November 9, 2005
France Must Evolve
Paris?" Adolf Hitler asked in August 1944. "Is Paris burning?"
garrison commander, German Gen. Dietrich von Choltitz, finessed
the Fuhrer's "scorched earth" evil. His forces put up
a fight, but Paris wasn't torched and turned to ash.
two weeks of immigrant riots haven't burned Paris, at least not
literally. That's part of the story. The neighborhoods afflicted
by violence aren't the toney blocks and chic boulevards -- not
from France's former Muslim colonies initially came to France
seeking jobs, often the jobs the French no longer deigned to do.
The immigrants stayed. Whether the immigrants wanted to assimilate
(of course many do, some do not), assimilation has not occurred.
Now, France's "Muslim neighborhoods" and "African
neighborhoods" exist as permanent "cultural islands,"
scarred by high unemployment and bitter resentment. These are
the "quartiers sensible" -- the sensitive neighborhoods.
public neglect and ethnic hatred are not news, nor is the religious-political
violence of Islamist militants. In 1995, I wrote an article for
The San Antonio Express-News analyzing France's entanglement
with Algeria's Armed Islamic Group. A couple paragraphs emphasize
the deep roots of the current crisis:
struggles with its own internal 'Islam problem.' About 4 to
5 million Muslims, most of them Arab immigrants and a third
of them Algerian, live in France. In 1970, France had two dozen
mosques. In 1994, there were around 1,000 mosques in France.
French government confronts many difficult choices. A tough
response to terrorists is one thing; a 'state of siege,' which
leads to ethnic carnage between the French and Arab immigrants,
is a step toward a kind of smoldering civil war, and one that
plays into the hands of extreme right-wing politicians."
to burn Paris, and I doubt teenagers with flaming Molotovs or
even Al Qaida's bombs will reduce The City of Light to embers.
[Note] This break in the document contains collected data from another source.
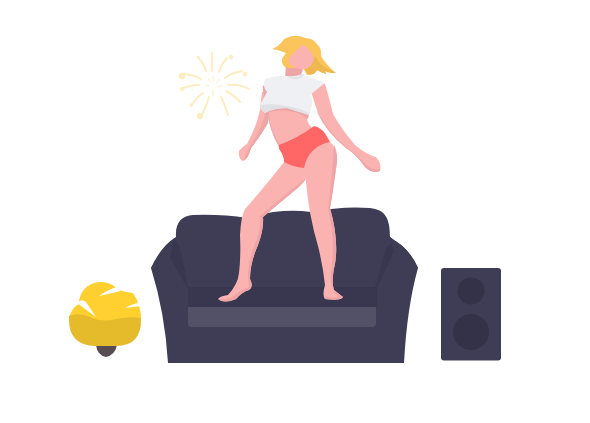
<!DOCTYPE html>
<html lang="en">
<head>
<meta charset="utf-8">
<title>Dancing on the sofa</title>
<style>
:root {
  --paper: #ffffff;
  --navy: #3f3d56;
  --navy-dark: #393750;
  --navy-deep: #343248;
  --cushion: #535167;
  --skin: #fbb3b2;
  --skin-shade: #eda5a5;
  --coral: #ff6666;
  --shirt: #eef0f4;
  --shirt-shade: #dfe1e6;
  --hair: #fbc55b;
  --hair-shade: #eeb84f;
  --spark: #fdedc0;
  --yellow: #ffd02f;
  --yellow-dark: #e5bb2b;
  --stem: #584b53;
}
html, body { margin: 0; background: var(--paper); overflow: hidden; }
.scene { display: block; width: 590px; height: 423px; }
.navy { fill: var(--navy); }
.navy-dark { fill: var(--navy-dark); }
.navy-deep { fill: var(--navy-deep); }
.cushion { fill: var(--cushion); }
.skin { fill: var(--skin); }
.skin-shade { fill: var(--skin-shade); }
.coral { fill: var(--coral); }
.shirt { fill: var(--shirt); }
.shirt-shade { fill: var(--shirt-shade); }
.hair { fill: var(--hair); }
.hair-shade { fill: var(--hair-shade); }
.spark { fill: var(--spark); }
.spark-line { fill: none; stroke: var(--spark); stroke-width: 2; stroke-linecap: round; }
.spark-fine { fill: none; stroke: var(--spark); stroke-width: 1; stroke-linecap: round; }
.yellow { fill: var(--yellow); }
.yellow-dark { fill: var(--yellow-dark); }
.stem { fill: var(--stem); }
.gap { fill: var(--paper); }
</style>
</head>
<body>
<svg class="scene" viewBox="0 0 590 423" role="img" aria-label="A woman dancing on a sofa between a yellow lamp and a loudspeaker">

  <g id="firework">
    <path class="spark-line" d="M212 53 L212 71 M198 57 Q204 64 206 71 M227 58 Q221 65 219 72 M184 74 Q194 75 201 79 M242 71 Q231 73 225 78 M181 89 Q190 85 199 85 M249 89 Q240 84 228 85 M191 106 Q196 98 203 93 M240 102 Q234 95 226 91 M203 113 Q207 104 209 97 M228 115 Q225 105 221 97"/>
    <path class="spark-fine" d="M213 76 L213 81 M208 78 L210 82 M219 79 L217 82 M206 85 L209 86 M213 90 L213 96 M222 86 L218 87"/>
    <circle class="spark" cx="182" cy="76" r="3.3"/>
    <circle class="spark" cx="200" cy="116" r="3.2"/>
    <circle class="spark" cx="231" cy="57" r="2.2"/>
    <circle class="spark" cx="245" cy="74" r="2.2"/>
    <circle class="spark" cx="182" cy="89" r="2"/>
    <circle class="spark" cx="198" cy="57" r="1.5"/>
    <circle class="spark" cx="191" cy="105" r="1.5"/>
  </g>

  <g id="sofa">
    <path class="navy" d="M176 237 C175 222 182 216 193 215 Q222 214 247 218 Q279 208 311 212 Q342 206 370 208 C385 210 390 217 390 238 Q409 247 418 268 Q407 307 404 363 L168 363 Q165 313 151 268 Q163 248 176 237 Z"/>
    <path class="navy-dark" d="M174 238 L180 247 L188 287 L375 287 L386 248 L394 240 L389 236 L394 251 L377 289 L377 307 L188 307 L188 289 L170 258 Z"/>
    <path class="navy" d="M176 237 Q161 246 151 268 L162 275 L172 244 Z M390 238 Q408 246 418 268 L403 273 L393 246 Z"/>
    <path class="cushion" d="M188 307 H376 V323 Q376 327 372 327 H192 Q188 327 188 323 Z"/>
  </g>

  <g id="speaker">
    <rect class="navy" x="441" y="268" width="60" height="92.5" rx="3"/>
    <circle class="navy-deep" cx="471" cy="291" r="13.5"/>
    <circle class="navy-deep" cx="471" cy="332" r="18"/>
  </g>

  <g id="lamp">
    <path class="stem" d="M96 345 H117 Q115 355 106 357 Q97 355 96 345 Z"/>
    <path class="yellow" d="M69 318 Q72 307 79 304 C79 292 88 282 101 282 Q111 282 117 289 Q124 292 133 293 Q141 305 141 318 L128 326 H80 Z"/>
    <path class="yellow-dark" d="M69 316 Q78 312 90 317 Q102 323 116 319 Q130 316 141 318 Q142 346 116 346 H95 Q69 345 69 320 Z"/>
    <path class="gap" d="M77 303 Q82 298 86 302 L96 317 Z M99 296 Q109 289 117 287 L121 291 Z M125 308 Q134 303 140 303 L141 306 Z"/>
  </g>

  <g id="dancer">
    <g id="arm-left">
      <path class="skin" d="M262 92 Q267 90 271 101 L268 123 Q259 138 251 148 Q248 160 243 161 Q238 159 239 151 Q243 146 247 144 Q256 128 260 110 Z"/>
      <path class="skin-shade" d="M263 85 L268 91 L265 97 Q262 91 263 85 Z M268 110 L268 123 Q260 137 251 148 Q248 159 244 160 Q247 151 250 146 Q262 129 266 110 Z"/>
    </g>
    <g id="arm-right">
      <path class="skin" d="M311 92 Q317 82 325 84 Q329 97 333 114 Q342 130 355 145 Q367 155 376 157 Q382 164 380 171 Q372 174 365 167 Q357 155 346 148 Q327 132 318 113 Z"/>
      <path class="skin-shade" d="M318 113 Q329 132 346 147 Q359 156 367 166 Q373 171 380 169 L380 171 Q372 174 365 167 Q357 155 346 148 Q326 132 317 112 Z"/>
    </g>
    <path id="torso" class="skin" d="M268 108 Q288 105 309 110 L307 119 Q308 126 315 130 L279 147 Q274 137 271 125 Z"/>
    <path class="skin-shade" d="M267 110 Q287 105 309 114 L308 119 Q292 107 269 112 Q271 132 280 145 L279 147 Q269 130 267 110 Z"/>

    <g id="leg-left">
      <path class="skin" d="M284 162 L309 167 Q308 181 294 191 Q276 206 263 217 Q264 229 258 245 Q250 263 250 279 Q254 287 249 290 Q242 292 236 299 Q224 304 218 299 Q220 296 228 295 Q238 284 239 273 Q241 256 240 235 Q241 216 245 209 Q263 189 284 162 Z"/>
      <path class="skin-shade" d="M307 177 Q303 184 294 191 Q276 206 263 217 Q264 229 258 245 Q250 263 250 279 Q254 287 249 290 Q242 292 236 299 Q224 304 218 299 Q231 300 236 294 Q242 289 249 287 Q246 272 252 251 Q262 230 260 216 Q282 197 307 177 Z"/>
    </g>
    <g id="leg-right">
      <path class="skin" d="M304 167 Q304 148 330 142 Q339 149 336 169 Q333 191 330 208 Q339 240 335 264 Q331 281 334 290 L343 297 Q341 301 325 299 Q322 295 325 285 Q323 266 318 246 Q309 216 306 182 Z"/>
      <path class="skin-shade" d="M334 145 Q339 154 336 169 Q333 191 330 208 Q339 240 335 264 Q331 281 334 290 L343 297 Q341 301 325 299 L324 296 Q334 299 338 296 Q329 289 331 272 Q336 243 328 208 Q332 181 334 145 Z"/>
    </g>
    <path id="shorts" class="coral" d="M279 145 Q298 138 314 126 Q323 127 330 142 Q308 147 304 168 Q293 167 284 162 Q284 155 279 149 Z"/>

    <path id="neck" class="skin-shade" d="M286 65 L303 69 L301 75 Q294 82 285 78 Z"/>
    <path id="top" class="shirt" d="M265 79 Q276 75 287 76 Q294 77 303 74 Q309 77 325 83 L311 94 Q314 104 309 115 Q299 111 287 108 Q273 108 265 113 Q259 109 261 103 Q265 96 267 92 Q262 86 265 79 Z"/>
    <path class="shirt-shade" d="M261 105 Q274 103 286 106 Q300 108 309 113 L309 115 Q298 112 287 108 Q273 108 265 113 Q261 110 261 105 Z M287 76 Q296 80 303 74 L304 75 Q295 83 287 76 Z"/>

    <g id="head">
      <path class="hair" d="M272 49 Q280 46 284 39 Q295 33 305 38 Q313 38 317 44 Q322 49 321 56 Q327 66 336 73 Q329 73 325 71 L326 74 Q320 72 317 70 Q315 75 307 75 L303 68 L288 68 Q282 65 282 60 L286 53 Q279 50 272 49 Z"/>
      <path class="hair-shade" d="M303 66 Q313 62 315 55 Q318 64 327 68 L336 73 Q329 73 325 71 L326 74 Q320 72 317 70 Q314 76 308 74 Z"/>
      <path id="face" class="skin" d="M289 57 L303 44 Q309 48 314 54 Q315 63 308 68 Q300 71 294 67 Q287 64 289 57 Z"/>
      <path class="hair" d="M281 49 L303 44 L290 57 L286 68 Q281 64 282 59 L286 53 Z M303 44 L309 42 L317 51 L314 60 Q313 52 303 44 Z"/>
    </g>
  </g>
</svg>
</body>
</html>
But the Molotovs shed hard light on political, economic and demographic
problems France has ignored and tried to hide for four decades.
France didn't invent Bonapartism, though it invented the word.
It's certainly familiar with the concept of a hard-line "man
on a horse" using bayonets to "bring order" out
of revolutionary anarchy. Recall that Jacques Chirac faced Jean-Marie
Le Pen in the last French presidential election. Le Pen, a far
right denizen and former paratrooper, outpolled the Socialist
candidate. Le Pen attracts communist support, which should surprise
no one, since communism is red fascism.
addresses its domestic woes is critical to the rest of Western
Europe, and a "man on a horse" from either the right
or left is not the answer.
evolution, not revolution. France's stated racial and cultural
integration policies don't square with its ghetto and Molotov
reality. Over time, a jobs-producing economy might create something
of a Gallic melting pot, but France's statist economy doesn't
produce jobs. The Euro-socialist economic model may enthrall leftist
intellectuals, but its dole doesn't satisfy immigrants seeking
a better life. Fundamental economic change requires leaders with
vision who will accept domestic political pain, not to mention
the international embarrassment of "Americanization."
may be a step ahead of France in confronting the immediate "worst
case" scenario of a jihadist-engineered "intifada-like"
revolt. The Dutch are expelling non-citizens suspected of ties
to Islamist terrorist groups. The November 2004 vicious murder
of Dutch filmmaker Theo van Gogh by a jihadist told Holland its
fashionable multiculturalism didn't appease terrorists.
means isolating and, if necessary, arresting Salafist/Islamist
radicals. The French government, albeit belatedly, has encouraged
the spread of what for want of a better description is called
"Euro-Islam." Turkey, however, can argue that implementing
"Euro-Islam" has been its policy since the 1920s.
On the international
front, evolution means two things: The first is fostering economic
development in Francophone Africa. France still operates a rapacious
African empire, an ugly truth. The second is helping develop democratic
alternatives in the politically dysfunctional Arab Muslim Middle
is evident. In terms of here-and-now policy, that means helping
the Iraqi people defeat the Saddmist killers and Al Qaida theo-fascists
2005 Creators Syndicate